Wretchard concludes that
In retrospect three of the decisive weapons of victory in Iraq will have been the 190 military transition teams which raised the new Iraqi Army, the Transitional Administrative Law which made a new coalition government possible, and the US Armed Forces itself, which held up the shield behind which the training and political components could take shape. It now seems fairly clear that many of the 'far better' strategies which were suggested in 2004 and 2005 in place of CENTCOM's may not have been as good as they were made out to be. There were many calls for more American troops on the ground, up to 400,000 men. There were even calls for a return to the draft to rescue a "broken army". It had been suggested that it was a "mistake" to fire the old Saddamite Army, which alone could maintain control, or so it was said. In the end, CENTCOM's strategy did not prove so amateurish after all.
So much for the "More troops!" line that we've been hearing for the past three years. As the Brits found out in Malaysia, you win these wars not by sending in "More troops!" but by going back to counter-insurgency basics.

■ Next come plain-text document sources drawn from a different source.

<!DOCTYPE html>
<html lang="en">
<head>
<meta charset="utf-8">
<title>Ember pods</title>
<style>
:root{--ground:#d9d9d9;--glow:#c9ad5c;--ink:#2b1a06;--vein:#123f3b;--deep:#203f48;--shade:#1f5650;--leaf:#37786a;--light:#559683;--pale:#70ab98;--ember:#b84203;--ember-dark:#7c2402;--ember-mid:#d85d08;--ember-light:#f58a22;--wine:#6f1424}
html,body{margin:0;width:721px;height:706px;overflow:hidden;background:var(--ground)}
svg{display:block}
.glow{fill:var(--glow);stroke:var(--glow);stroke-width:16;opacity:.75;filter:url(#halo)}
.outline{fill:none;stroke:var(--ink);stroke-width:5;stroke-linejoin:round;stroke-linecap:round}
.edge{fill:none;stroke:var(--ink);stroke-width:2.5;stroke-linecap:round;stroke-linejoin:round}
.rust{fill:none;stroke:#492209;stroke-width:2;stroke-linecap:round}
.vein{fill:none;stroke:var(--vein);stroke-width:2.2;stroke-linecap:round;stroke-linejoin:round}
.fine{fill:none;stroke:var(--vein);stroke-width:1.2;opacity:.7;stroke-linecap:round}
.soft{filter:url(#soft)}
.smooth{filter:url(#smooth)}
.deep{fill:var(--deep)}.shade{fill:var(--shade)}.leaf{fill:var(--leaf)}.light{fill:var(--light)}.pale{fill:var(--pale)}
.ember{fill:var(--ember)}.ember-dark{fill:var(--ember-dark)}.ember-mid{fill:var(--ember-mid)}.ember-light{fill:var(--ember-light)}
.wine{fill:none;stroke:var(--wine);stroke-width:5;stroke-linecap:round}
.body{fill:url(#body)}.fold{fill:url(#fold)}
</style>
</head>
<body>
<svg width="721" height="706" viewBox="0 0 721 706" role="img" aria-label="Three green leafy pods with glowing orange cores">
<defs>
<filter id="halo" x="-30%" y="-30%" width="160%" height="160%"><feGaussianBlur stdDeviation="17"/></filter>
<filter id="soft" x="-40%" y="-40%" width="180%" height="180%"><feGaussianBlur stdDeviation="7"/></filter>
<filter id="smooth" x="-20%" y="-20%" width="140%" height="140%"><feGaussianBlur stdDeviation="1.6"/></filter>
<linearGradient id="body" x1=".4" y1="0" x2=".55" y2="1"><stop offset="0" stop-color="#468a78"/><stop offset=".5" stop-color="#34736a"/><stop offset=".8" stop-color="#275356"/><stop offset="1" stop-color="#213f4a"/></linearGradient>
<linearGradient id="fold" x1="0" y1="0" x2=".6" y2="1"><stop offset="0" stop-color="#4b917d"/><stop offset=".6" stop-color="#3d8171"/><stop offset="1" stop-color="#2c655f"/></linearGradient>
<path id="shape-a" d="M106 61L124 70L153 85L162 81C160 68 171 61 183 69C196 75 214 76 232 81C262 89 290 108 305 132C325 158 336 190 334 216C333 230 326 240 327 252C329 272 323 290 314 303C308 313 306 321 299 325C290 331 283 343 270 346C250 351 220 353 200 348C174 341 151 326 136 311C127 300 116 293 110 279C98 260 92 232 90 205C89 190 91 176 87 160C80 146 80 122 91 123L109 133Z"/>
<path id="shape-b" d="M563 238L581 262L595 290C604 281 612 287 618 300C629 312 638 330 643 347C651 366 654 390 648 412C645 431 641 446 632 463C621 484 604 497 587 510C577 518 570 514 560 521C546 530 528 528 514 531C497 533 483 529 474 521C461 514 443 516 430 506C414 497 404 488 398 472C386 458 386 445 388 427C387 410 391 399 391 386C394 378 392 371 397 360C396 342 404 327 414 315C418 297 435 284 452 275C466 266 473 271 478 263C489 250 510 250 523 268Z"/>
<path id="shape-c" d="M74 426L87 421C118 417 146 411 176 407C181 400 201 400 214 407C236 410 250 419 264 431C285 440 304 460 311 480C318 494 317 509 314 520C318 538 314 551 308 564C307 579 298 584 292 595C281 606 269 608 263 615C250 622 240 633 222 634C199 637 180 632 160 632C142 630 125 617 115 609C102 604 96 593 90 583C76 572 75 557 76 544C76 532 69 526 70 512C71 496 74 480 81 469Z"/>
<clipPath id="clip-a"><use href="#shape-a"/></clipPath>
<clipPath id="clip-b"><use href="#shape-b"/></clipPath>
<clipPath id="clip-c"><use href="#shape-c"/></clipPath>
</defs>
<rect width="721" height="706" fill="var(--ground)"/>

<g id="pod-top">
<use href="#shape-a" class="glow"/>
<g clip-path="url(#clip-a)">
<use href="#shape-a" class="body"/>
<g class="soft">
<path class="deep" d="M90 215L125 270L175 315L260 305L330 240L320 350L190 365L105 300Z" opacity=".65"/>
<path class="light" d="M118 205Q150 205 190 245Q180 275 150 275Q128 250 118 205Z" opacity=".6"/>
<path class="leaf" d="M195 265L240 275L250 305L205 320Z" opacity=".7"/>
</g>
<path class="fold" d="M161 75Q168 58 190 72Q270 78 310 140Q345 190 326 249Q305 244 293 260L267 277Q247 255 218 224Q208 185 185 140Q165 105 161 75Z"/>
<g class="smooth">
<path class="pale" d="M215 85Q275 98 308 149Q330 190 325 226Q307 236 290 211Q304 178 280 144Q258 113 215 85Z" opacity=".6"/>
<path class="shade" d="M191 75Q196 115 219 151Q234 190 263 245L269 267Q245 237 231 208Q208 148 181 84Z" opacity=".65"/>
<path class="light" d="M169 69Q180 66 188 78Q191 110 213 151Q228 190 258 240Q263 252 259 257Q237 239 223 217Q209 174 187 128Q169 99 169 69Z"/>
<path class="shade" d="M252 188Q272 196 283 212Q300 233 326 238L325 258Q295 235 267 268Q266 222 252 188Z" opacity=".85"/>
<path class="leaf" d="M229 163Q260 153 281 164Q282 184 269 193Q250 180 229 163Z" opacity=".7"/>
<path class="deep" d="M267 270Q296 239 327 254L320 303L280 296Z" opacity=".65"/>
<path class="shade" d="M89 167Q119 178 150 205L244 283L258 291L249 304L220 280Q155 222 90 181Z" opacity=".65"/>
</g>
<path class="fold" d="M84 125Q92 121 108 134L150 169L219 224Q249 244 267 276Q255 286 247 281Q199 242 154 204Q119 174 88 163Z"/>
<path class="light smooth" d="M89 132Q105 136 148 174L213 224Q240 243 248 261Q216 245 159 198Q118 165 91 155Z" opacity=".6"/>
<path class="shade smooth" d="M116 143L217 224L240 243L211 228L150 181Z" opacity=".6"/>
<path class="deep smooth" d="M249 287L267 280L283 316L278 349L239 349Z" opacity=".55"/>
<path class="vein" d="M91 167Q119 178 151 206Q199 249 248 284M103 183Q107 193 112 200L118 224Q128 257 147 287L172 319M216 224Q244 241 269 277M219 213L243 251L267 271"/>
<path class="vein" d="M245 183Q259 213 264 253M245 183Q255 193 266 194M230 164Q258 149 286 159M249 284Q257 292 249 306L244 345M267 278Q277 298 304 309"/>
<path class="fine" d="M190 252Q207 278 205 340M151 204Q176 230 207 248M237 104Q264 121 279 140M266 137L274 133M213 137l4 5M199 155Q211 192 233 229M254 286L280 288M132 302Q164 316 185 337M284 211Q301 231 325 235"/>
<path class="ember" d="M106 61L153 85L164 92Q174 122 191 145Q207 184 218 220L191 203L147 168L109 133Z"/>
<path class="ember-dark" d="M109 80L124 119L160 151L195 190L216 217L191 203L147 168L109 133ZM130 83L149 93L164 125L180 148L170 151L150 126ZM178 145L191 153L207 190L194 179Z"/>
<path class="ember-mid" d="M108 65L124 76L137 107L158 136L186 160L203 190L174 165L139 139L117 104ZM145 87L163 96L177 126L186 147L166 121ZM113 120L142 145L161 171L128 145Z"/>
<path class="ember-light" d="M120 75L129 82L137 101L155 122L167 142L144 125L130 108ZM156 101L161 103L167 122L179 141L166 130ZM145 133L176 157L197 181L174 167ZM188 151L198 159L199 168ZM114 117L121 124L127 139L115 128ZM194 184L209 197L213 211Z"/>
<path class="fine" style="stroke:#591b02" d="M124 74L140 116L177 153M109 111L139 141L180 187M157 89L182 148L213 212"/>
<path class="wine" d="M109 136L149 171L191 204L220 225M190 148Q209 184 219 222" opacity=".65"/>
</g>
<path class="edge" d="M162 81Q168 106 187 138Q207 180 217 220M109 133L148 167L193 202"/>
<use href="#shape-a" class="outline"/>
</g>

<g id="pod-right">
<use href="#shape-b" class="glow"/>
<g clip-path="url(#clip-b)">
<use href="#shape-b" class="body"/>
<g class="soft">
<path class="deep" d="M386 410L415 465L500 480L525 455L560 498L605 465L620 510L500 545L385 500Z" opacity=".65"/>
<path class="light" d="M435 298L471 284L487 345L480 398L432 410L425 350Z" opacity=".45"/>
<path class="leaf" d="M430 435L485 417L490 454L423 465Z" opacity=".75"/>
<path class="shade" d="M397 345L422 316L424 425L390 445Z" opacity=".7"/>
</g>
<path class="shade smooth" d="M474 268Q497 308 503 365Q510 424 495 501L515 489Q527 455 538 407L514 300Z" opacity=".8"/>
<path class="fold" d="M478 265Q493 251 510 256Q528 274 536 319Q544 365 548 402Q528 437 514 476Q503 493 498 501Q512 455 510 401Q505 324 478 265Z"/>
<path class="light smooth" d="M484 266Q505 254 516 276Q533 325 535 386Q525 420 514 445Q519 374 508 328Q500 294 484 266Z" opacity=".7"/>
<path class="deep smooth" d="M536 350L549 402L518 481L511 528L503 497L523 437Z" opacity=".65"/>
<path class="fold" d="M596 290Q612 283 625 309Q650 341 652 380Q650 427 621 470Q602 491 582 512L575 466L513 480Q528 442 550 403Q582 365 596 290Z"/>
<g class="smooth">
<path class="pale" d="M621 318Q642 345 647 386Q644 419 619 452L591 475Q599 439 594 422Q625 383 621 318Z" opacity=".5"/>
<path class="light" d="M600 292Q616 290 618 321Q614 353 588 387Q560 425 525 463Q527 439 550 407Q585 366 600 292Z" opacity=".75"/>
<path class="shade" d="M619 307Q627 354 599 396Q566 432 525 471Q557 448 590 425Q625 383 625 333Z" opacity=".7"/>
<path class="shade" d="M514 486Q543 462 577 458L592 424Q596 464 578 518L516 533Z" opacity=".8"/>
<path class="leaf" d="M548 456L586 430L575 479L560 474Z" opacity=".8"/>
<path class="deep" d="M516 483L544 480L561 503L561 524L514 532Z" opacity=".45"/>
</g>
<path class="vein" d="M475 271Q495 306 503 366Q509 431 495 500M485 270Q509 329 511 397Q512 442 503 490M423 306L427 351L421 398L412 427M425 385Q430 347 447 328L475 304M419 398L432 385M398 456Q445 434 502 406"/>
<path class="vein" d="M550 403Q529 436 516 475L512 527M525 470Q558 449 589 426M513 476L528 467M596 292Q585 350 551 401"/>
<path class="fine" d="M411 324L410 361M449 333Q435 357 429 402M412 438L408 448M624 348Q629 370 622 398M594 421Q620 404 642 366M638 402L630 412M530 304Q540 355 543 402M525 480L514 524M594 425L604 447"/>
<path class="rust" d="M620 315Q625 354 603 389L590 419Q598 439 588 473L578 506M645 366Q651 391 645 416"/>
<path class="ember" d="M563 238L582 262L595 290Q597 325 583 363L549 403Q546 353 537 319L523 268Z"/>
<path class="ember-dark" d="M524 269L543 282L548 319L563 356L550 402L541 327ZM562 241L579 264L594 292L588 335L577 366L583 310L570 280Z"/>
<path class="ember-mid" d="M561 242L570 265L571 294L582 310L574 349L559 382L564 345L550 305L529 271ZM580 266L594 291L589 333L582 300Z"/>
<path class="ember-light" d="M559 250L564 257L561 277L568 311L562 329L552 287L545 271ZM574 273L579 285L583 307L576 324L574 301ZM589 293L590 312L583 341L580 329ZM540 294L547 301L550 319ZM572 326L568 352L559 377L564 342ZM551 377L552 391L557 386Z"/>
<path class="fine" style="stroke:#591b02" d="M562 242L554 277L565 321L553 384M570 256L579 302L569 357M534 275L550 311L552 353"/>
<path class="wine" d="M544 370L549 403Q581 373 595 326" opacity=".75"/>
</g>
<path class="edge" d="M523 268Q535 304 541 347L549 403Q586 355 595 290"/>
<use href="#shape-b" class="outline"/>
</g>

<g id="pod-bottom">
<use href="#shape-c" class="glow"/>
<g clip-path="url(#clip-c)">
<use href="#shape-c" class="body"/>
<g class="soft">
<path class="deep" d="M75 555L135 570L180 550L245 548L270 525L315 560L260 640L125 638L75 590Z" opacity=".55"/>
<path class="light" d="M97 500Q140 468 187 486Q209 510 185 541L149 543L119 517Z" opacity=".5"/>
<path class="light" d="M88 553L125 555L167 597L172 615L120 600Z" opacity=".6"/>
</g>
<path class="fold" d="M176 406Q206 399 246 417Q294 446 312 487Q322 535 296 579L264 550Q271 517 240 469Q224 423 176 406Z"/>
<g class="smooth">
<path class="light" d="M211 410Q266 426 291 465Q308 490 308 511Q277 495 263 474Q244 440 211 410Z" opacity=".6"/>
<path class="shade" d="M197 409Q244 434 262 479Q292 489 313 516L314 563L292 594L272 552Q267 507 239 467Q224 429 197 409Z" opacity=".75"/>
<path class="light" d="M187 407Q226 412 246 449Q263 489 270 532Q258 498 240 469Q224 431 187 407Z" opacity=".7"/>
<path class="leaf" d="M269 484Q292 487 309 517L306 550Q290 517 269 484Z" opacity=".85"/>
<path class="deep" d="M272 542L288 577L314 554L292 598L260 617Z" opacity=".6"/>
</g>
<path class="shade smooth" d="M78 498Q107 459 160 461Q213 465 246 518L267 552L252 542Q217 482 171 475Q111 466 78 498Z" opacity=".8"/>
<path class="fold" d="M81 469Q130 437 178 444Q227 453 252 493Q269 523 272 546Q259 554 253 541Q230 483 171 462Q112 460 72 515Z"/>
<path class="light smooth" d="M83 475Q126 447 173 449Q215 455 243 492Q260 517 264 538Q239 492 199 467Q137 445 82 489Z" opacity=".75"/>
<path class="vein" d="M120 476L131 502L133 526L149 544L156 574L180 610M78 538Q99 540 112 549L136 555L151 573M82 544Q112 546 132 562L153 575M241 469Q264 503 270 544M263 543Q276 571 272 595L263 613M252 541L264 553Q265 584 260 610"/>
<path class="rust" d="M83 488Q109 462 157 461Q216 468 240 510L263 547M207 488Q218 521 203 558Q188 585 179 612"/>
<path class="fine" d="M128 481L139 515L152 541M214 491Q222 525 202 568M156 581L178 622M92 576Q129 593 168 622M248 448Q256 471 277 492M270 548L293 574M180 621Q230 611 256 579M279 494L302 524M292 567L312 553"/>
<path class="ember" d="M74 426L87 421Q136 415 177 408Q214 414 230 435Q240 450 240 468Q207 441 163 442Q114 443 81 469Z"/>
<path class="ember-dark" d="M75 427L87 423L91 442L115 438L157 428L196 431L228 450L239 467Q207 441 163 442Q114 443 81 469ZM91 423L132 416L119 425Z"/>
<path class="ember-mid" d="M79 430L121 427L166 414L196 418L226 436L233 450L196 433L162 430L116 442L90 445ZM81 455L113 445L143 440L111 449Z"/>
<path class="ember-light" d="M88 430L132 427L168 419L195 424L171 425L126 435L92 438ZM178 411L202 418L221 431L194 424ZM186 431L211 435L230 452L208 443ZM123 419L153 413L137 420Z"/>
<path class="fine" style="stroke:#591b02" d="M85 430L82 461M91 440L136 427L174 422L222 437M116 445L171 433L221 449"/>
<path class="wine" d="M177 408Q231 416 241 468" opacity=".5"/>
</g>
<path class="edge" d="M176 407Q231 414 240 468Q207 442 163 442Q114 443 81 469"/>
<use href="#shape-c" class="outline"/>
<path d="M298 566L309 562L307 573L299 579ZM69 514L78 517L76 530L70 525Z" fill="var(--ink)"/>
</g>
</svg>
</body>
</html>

But the differences between Fall 2004 and Spring of 2006 are like the differences between the beginning of 1864 and the end of 1864. Once it looked like stalemate, then victory seemed possible if not assured.

The Question of Time

This morning I was listening to the Tony Snow show today, with guest host Brian Kilmeade (from Fox and Friends) standing in for Tony. Kilmeade interviewed Bill Hemmer, who is on assignement in Iraq for Fox News.

Hemmer was not all sun and roses, saying for example that things are more dangerous today, at least for journalists, than they were a year or so ago in Baghdad.

But his main point, and one that he stressed, was that he had spoken with many members of the US military, and they are convinced they can do it, that they can succeed, but they just need more time. "Give us more time" is what he heard again and again.

Will they be allowed to finish their job before political events in the US force a pullout, or a reduction in force before the job is done? We're already hearing about troops reductions scheduled for later this year, no doubt timed to coincide with the elections. Hopefully it won't be too soon.

Wednesday Morning Update

President Bush does the right thing
President Bush said yesterday that future administrations will have to grapple with how and when to withdraw U.S. troops from Iraq, indicating that he doesn't see an end to U.S. commitments until at least 2009.

"That'll be decided by future presidents and future governments of Iraq," Mr. Bush said at his second press conference of the year, during which he also said Iraq is not in the middle of a civil war and defended his continued commitment of U.S. troops.

Senate Minority Leader Harry Reid said Mr. Bush was signaling an open-ended commitment that "was never contemplated or approved by the American people."
When the American people signed up for World War II they never contemplated or approved keeping troops in Europe for another 60+ years, either. They thought that, like after The Great War, they'd all be brought home immediately after hostilities ended. Although I can't find it on the web at the moment, I do recall reading congressional testimony of the late 1940s whereby generals are grilled by congressmen who are not happy with what they are being told, that many US troops would have to stay in Europe for the indefinate future.

Was this a failure of the Roosevelt and Truman administrations? Of course not. Analogies are never exact, of course, which is why they call them analogies. The administration, and most of us war supporters, thought that the invasion aftermath would be easier (as Rich Lowry asked in "What Went Wrong" cited above, "We knew it would be difficult, but did it have to be so hard?"). Fair enough.

But as I've written in about a million posts over at The Redhunter, unless the war is very short, they always seem to go this way. Victory does not go to the side who doesn't make mistakes. Victory goes to the side that does not learn from them. And while we're not out of the woods yet by a long shot, we're learning a lot faster than the insurgents.

Update II

A commenter over at The Redhunter has been kind enough to let me know that you can read the preface to Nagl's book on the University of Chicago Press website here.